Return only those lines of the listing that hold the word "foot".

(AVAILABLE DATA)

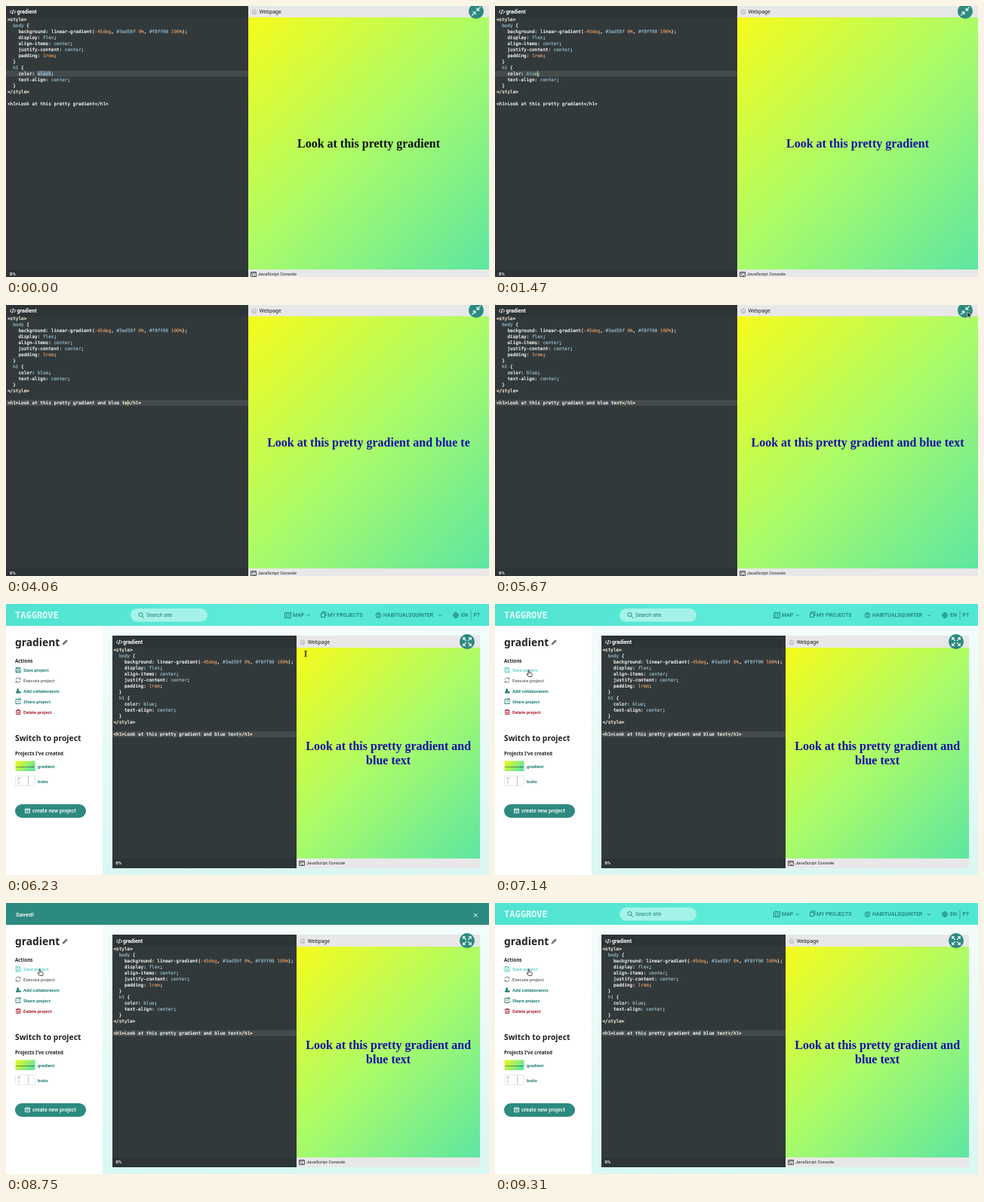
These frames come from a looping animation (640x360 px, 9.38 s). An HTML page:

```html
<!DOCTYPE html>
<html lang="en">
<head>
<meta charset="utf-8">
<title>Gradient editor</title>
<style>
  html, body { margin: 0; width: 100%; height: 100%; overflow: hidden; }
  body { position: relative; background: #fff; font-family: Roboto, sans-serif; }
  body > *, #editor div, #editor pre, #editor svg { position: absolute; }
  #page, #pointer { left: 0; top: 0; }
  #page text { dominant-baseline: central; }
  .title { font-family: "Noto Sans", sans-serif; font-weight: 600; fill: #222; }
  .nav, .link { font-weight: 500; fill: #1f7d74; }
  .nav { font-size: 7px; }
  .link { font-size: 6px; font-weight: 600; }
  .icon { fill: none; stroke: #1f7d74; stroke-width: .9; }

  #editor { left: 140.5px; top: 42px; width: 487.5px; height: 309px; }
  #editor.full { left: 0; top: -1px; width: 640px; height: 364px; }
  #editor .pane { top: 0; height: 100%; overflow: hidden; }
  #editor .bar { left: 0; right: 0; height: 16px; line-height: 18px; font-size: 7px; }
  #editor .foot { left: 0; right: 0; bottom: 0; height: 13px; line-height: 12px; font-size: 6px; }
  #editor .bar span, #editor .foot span { position: absolute; white-space: nowrap; }
  .code { left: 0; width: calc(50% + 1px); background: #32393b; color: #fff; }
  .code .bar, .code .foot { background: #2d3436; }
  .code .bar, .code .foot { font-weight: 600; }
  .code pre { margin: 0; left: 2px; top: 15px; font: 6px/8px "DejaVu Sans Mono", monospace;
    -webkit-text-stroke: .2px; }
  #active { left: 0; width: 100%; height: 8px; background: #454b4d; }
  #caret { width: .9px; height: 8px; background: #8fe34a; }
  pre i { font-style: normal; color: #8fb5c4; }
  pre u { text-decoration: none; color: #d0925c; }
  pre s { text-decoration: none; color: #fdf6e2; }
  pre mark { color: #a5c3d0; background: #5a6c7c; }
  .preview { left: calc(50% + 1px); right: 0; color: #222; }
  .preview .bar, .preview .foot { background: #e8e8e8; }
  .view { left: 0; right: 0; top: 16px; bottom: 13px; padding: 9px 8px 8px; box-sizing: border-box;
    display: flex; align-items: center; justify-content: center;
    background: linear-gradient(-45deg, #5de6a2, #aafc69 50%, #f6fb1c); }
  h1 { margin: 0; text-align: center; font: bold 16px/18.5px "Liberation Serif", serif; }
  #zoom { right: 6px; top: -3px; }
  #toast { left: 0; top: 0; width: 640px; height: 29px; background: #2d8a80; color: #fff;
    font-size: 8px; font-weight: 500; line-height: 32px; }
  #toast span { position: absolute; left: 13px; }
  #toast svg { position: absolute; left: 619px; top: 13px; }
</style>
</head>
<body>
<svg id="page" width="640" height="360">
  <defs>
    <linearGradient id="mint"><stop stop-color="#4fe3d0"/><stop offset=".5" stop-color="#5debd8"/><stop offset="1" stop-color="#4fe6d2"/></linearGradient>
    <linearGradient id="pale" x2="0" y2="1"><stop stop-color="#f3fdfb"/><stop offset="1" stop-color="#d9f7f2"/></linearGradient>
    <linearGradient id="lime" x2="1" y2=".5"><stop stop-color="#f4fb18"/><stop offset="1" stop-color="#62e69c"/></linearGradient>
  </defs>
  <rect x="128" y="29" width="512" height="331" fill="url(#pale)"/>
  <rect width="640" height="29" fill="url(#mint)"/>
  <text x="12" y="14.5" fill="#e6fffb" font-family="DejaVu Sans Mono, monospace" font-weight="bold" font-size="12">TAGGROVE</text>
  <rect x="165" y="6" width="102" height="17.5" rx="8.7" fill="#a5f3e8"/>
  <g class="icon">
    <circle cx="178.5" cy="14" r="2.6"/><path d="M180.5 16l2.5 2.8"/>
    <path d="M369.5 12l2.5-1 3 1 2.5-1v7l-2.5 1-3-1-2.5 1zM372 11v7M375 12v7"/>
    <path d="M417.5 12.5h5v5h-5zM419 12.5v-2h5v5h-1.5"/>
    <circle cx="493.5" cy="15" r="3.4"/><circle cx="493.5" cy="14" r="1.2"/><path d="M491.5 17.5q2-2 4 0"/>
    <circle cx="596" cy="15" r="3.4"/><path d="M592.6 15h6.8M596 11.6q-3 3.4 0 6.8q3-3.4 0-6.8"/>
    <path d="M398.5 14l2.2 2 2.2-2M573 14l2.2 2 2.2-2"/>
    <path d="M616 9v12" stroke-width=".6"/>
  </g>
  <g class="nav">
    <text x="186" y="14.5" font-weight="400">Search site</text>
    <text x="380" y="15">MAP</text>
    <text x="426" y="15">MY PROJECTS</text>
    <text x="500" y="15">HABITUALSQUINTER</text>
    <text x="603" y="15">EN</text>
    <text x="619.5" y="15">PT</text>
  </g>
  <g class="title">
    <text x="12" y="50" font-size="13.8">gradient</text>
    <text x="12" y="178" font-size="10.4">Switch to project</text>
    <text x="12" y="75" font-size="6.3">Actions</text>
    <text x="12" y="198" font-size="6.3">Projects I've created</text>
  </g>
  <path d="M74.5 54.5l.6-2.4 4.8-4.8 1.9 1.9-4.8 4.8z" fill="#777"/>
  <g class="link">
    <text id="save" x="23" y="87.5">Save project</text>
    <text x="23" y="101.5" style="fill:#777">Execute project</text>
    <text x="23" y="115.5">Add collaborators</text>
    <text x="23" y="129.5">Share project</text>
    <text x="23" y="143.5" style="fill:#b3202f">Delete project</text>
    <text x="42" y="215">gradient</text>
    <text x="42" y="235">butts</text>
  </g>
  <g class="icon">
    <path id="saveIcon" d="M13 84.5h5l1.2 1v5.5h-6.2zM14.5 84.5v2h3v-2M14.5 91v-2.5h3v2.5"/>
    <path stroke="#777" d="M13 100.5a3 3 0 0 1 5.5-1M19 98v2h-2M19 102a3 3 0 0 1-5.5 1M13 104.5v-2h2"/>
    <path d="M17 126.5h-4v6h6v-3M15.5 130l3.5-4M16.5 125.8h2.7v2.7"/>
    <path stroke="#b3202f" d="M13 141.5h6.5M15 141.5v-1.2h2.5v1.2M13.8 141.5v5h5v-5M15.5 143v2.5M17.2 143v2.5"/>
  </g>
  <path fill="#1f7d74" d="M13 118.5q0-3 2-3a1.5 1.7 0 1 1 1.5 0q1.5 0 1.5 3zM18 118.5v-2.5h1.6v2.5z"/>
  <rect x="12.5" y="208.5" width="26" height="13.5" fill="url(#lime)"/>
  <text x="25.5" y="215.5" font-size="2.1" text-anchor="middle" font-family="Liberation Serif, serif" font-weight="bold">Look at this pretty gradient</text>
  <rect x="12.5" y="228.5" width="26" height="13" fill="#fff" stroke="#ddd" stroke-width=".6"/>
  <path d="M15 231h5M15 232.5h3M17 234v6M29.5 229v12" stroke="#999" stroke-width=".6"/>
  <rect x="12" y="266" width="94" height="18" rx="9" fill="#2d8a80"/>
  <path d="M25.5 272h6v5.5h-6zM25.5 273.5h6M27 275.5h3" fill="none" stroke="#fff" stroke-width=".9"/>
  <text x="35" y="275" font-size="7" font-weight="500" fill="#fff">create new project</text>
</svg>

<div id="editor">
  <div class="pane code">
    <div class="bar">
      <svg width="9" height="8" style="left:5px;top:5px" fill="none" stroke="#fff"><path d="M2.3 1.5l-2 2.2 2 2.2M5.7 1.5l2 2.2-2 2.2M4.7 .8l-1.4 6"/></svg>
      <span style="left:14.5px">gradient</span>
    </div>
    <div id="active"></div>
    <pre id="source"></pre>
    <div id="caret"></div>
    <div class="foot"><span style="left:5px">0%</span></div>
  </div>
  <div class="pane preview">
    <div class="bar">
      <svg width="8" height="8" style="left:3.5px;top:5px"><circle cx="4" cy="4" r="3.4" fill="#c4c4c4"/><path d="M2 2.5l2 1-1 2M5 2l1 2" stroke="#f2f2f2" fill="none"/></svg>
      <span style="left:14.5px">Webpage</span>
    </div>
    <div class="view"><h1 id="heading"></h1></div>
    <div class="foot">
      <svg width="9" height="8" style="left:2.5px;top:3px" fill="none" stroke="#444" stroke-width=".9"><path d="M.5 .5h7v6h-7zM.5 2h7M2 3.3l1.2 1-1.2 1M4 5.3h2"/></svg>
      <span style="left:12.5px">JavaScript Console</span>
    </div>
  </div>
  <svg id="zoom" width="22" height="22" viewBox="-11 -11 22 22">
    <circle r="10" fill="#2d8a80"/>
    <path id="zoomIcon" fill="none" stroke="#fff" stroke-width="1.2"/>
  </svg>
</div>

<div id="toast"><span>Saved!</span><svg width="7" height="7" stroke="#fff"><path d="M1 1l4.5 4.5M5.5 1l-4.5 4.5"/></svg></div>

<svg id="pointer" width="640" height="360"><path id="cursor"/></svg>

<script>
const LOOP = 9380, STEP = 70, KEY_TIME = 112;
const CHAR = 3.612, LINE = 8, CODE_LEFT = 2, CODE_TOP = 15;
const COLOR_START = 700, TEXT_START = 2660, CLICK_TEXT = 2100;
const SHRINK = 5810, HOVER = 6650, TOAST_IN = 7210, TOAST_OUT = 9030, SLIDE = 210;
const BASE = "Look at this pretty gradient", ADDED = " and blue text";

const CURSORS = {
  beam: { fill: "none", stroke: "#111", "stroke-width": .9,
    d: "M-1.7-3.7q1.7 0 1.7 1v5.4q0 1-1.7 1M1.7-3.7q-1.7 0-1.7 1v5.4q0 1 1.7 1" },
  arrow: { fill: "#222", stroke: "#fff", "stroke-width": .6,
    d: "M0 0v8l1.9-1.7 1.2 2.8 1.3-.6-1.2-2.7h2.5z" },
  hand: { fill: "#fff", stroke: "#222", "stroke-width": .8,
    d: "M-1-4q1-.8 1.3.3v3l3 .7q1.2.4.9 1.7l-.7 2.8h-4l-2.5-3q-.2-1 .9-.7l1.1.9z" }
};
const EXPAND = "M-1.2-1.2l-4-4M1.2-1.2l4-4M-1.2 1.2l-4 4M1.2 1.2l4 4" +
  "M-5.2-2.2v-3h3M2.2-5.2h3v3M-5.2 2.2v3h3M2.2 5.2h3v-3";
const COMPRESS = "M1.2-1.2l4.5-4.5M-1.2 1.2l-4.5 4.5M1.2-4.5v3.3h3.3M-1.2 4.5v-3.3h-3.3";

// Pointer trips: [start, end, from, to, cursor]
const TRIPS = [
  [1500, 2050, [62, 92], [120, 131], "beam"],
  [2050, 2770, [120, 131], [120, 131], "beam"],
  [4700, 5000, [120, 131], [330, 80], "beam"],
  [5000, 5450, [330, 80], [626, 9], "arrow"],
  [5450, 5870, [626, 9], [626, 9], "arrow"],
  [5870, 6230, [626, 9], [397, 66], "arrow"],
  [6230, 6440, [397, 66], [141, 86], "beam"],
  [6440, HOVER, [141, 86], [45, 92], "arrow"],
  [HOVER, LOOP, [45, 92], [45, 92], "hand"]
];

const $ = id => document.getElementById(id);
const clamp = (v, lo = 0, hi = 1) => Math.min(hi, Math.max(lo, v));
const typed = (t, start, text) => text.slice(0, clamp(Math.floor((t - start) / KEY_TIME), 0, text.length));
const tag = name => `<s>&lt;${name}&gt;</s>`;
const setAttributes = (node, attributes) =>
  Object.entries(attributes).forEach(([name, value]) => node.setAttribute(name, value));

function sourceCode(color, text) {
  const rule = (name, value) => `    ${name}: ${value};`;
  const center = "<i>center</i>";
  return [
    tag("style"),
    "  <i>body</i> {",
    rule("background", "linear-gradient(<u>-45deg</u>, <i>#3ad59f</i> <u>0%</u>, <i>#f8ff00</i> <u>100%</u>)"),
    rule("display", "<i>flex</i>"),
    rule("align-items", center),
    rule("justify-content", center),
    rule("padding", "<u>1rem</u>"),
    "  }",
    "  <i>h1</i> {",
    rule("color", color),
    rule("text-align", center),
    "  }",
    tag("/style"),
    "",
    tag("h1") + text + tag("/h1")
  ].join("\n");
}

function drawCaret(t, color, text) {
  const onText = t >= CLICK_TEXT;
  const typingEnd = TEXT_START + KEY_TIME * ADDED.length;
  const idle = onText ? t - typingEnd : t - COLOR_START - KEY_TIME * 4;
  const column = onText ? 4 + text.length : 11 + color.length;
  const row = onText ? 14 : 9;
  const blurred = t >= 5600;
  const shown = t >= COLOR_START + KEY_TIME && (blurred || idle < 0 || idle % 1000 < 500);
  const top = CODE_TOP + row * LINE;
  $("caret").style.cssText =
    `left:${CODE_LEFT + column * CHAR}px;top:${top}px;opacity:${shown ? (blurred ? .3 : 1) : 0}`;
  $("active").style.top = top + "px";
}

function drawPointer(t) {
  const trip = TRIPS.find(([start, end]) => t >= start && t < end);
  $("pointer").style.display = trip ? "" : "none";
  if (!trip) return;
  const [start, end, from, to, cursor] = trip;
  const p = (t - start) / (end - start);
  const [x, y] = from.map((v, i) => v + (to[i] - v) * p);
  setAttributes($("cursor"), { ...CURSORS[cursor], transform: `translate(${x} ${y})` });
}

function draw(t) {
  const full = t < SHRINK;
  const color = typed(t, COLOR_START, "blue");
  const text = BASE + typed(t, TEXT_START, ADDED);
  $("source").innerHTML = sourceCode(color ? `<i>${color}</i>` : "<mark>black</mark>", text);
  $("heading").textContent = text;
  $("heading").style.color = color === "blue" ? "#1511a6" : "#0c1006";
  $("editor").className = full ? "full" : "";
  $("page").style.display = full ? "none" : "";
  $("zoomIcon").setAttribute("d", full ? COMPRESS : EXPAND);
  drawCaret(t, color, text);

  const linkColor = t >= HOVER ? "#63d3c8" : "#1f7d74";
  $("save").style.fill = $("saveIcon").style.stroke = linkColor;
  const drop = clamp((t - TOAST_IN) / SLIDE) - clamp((t - TOAST_OUT) / SLIDE);
  $("toast").style.transform = `translateY(${-30 * (1 - drop)}px)`;
  drawPointer(t);
}

const origin = performance.now();
function tick() {
  const t = (performance.now() - origin) % LOOP;
  draw(Math.floor(t / STEP) * STEP);
  requestAnimationFrame(tick);
}
tick();
</script>
</body>
</html>
```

(End AVAILABLE DATA)

■ SOLUTION FOR THIS PROBLEM
  #editor .foot { left: 0; right: 0; bottom: 0; height: 13px; line-height: 12px; font-size: 6px; }
  #editor .bar span, #editor .foot span { position: absolute; white-space: nowrap; }
  .code .bar, .code .foot { background: #2d3436; }
  .code .bar, .code .foot { font-weight: 600; }
  .preview .bar, .preview .foot { background: #e8e8e8; }
    <div class="foot"><span style="left:5px">0%</span></div>
    <div class="foot">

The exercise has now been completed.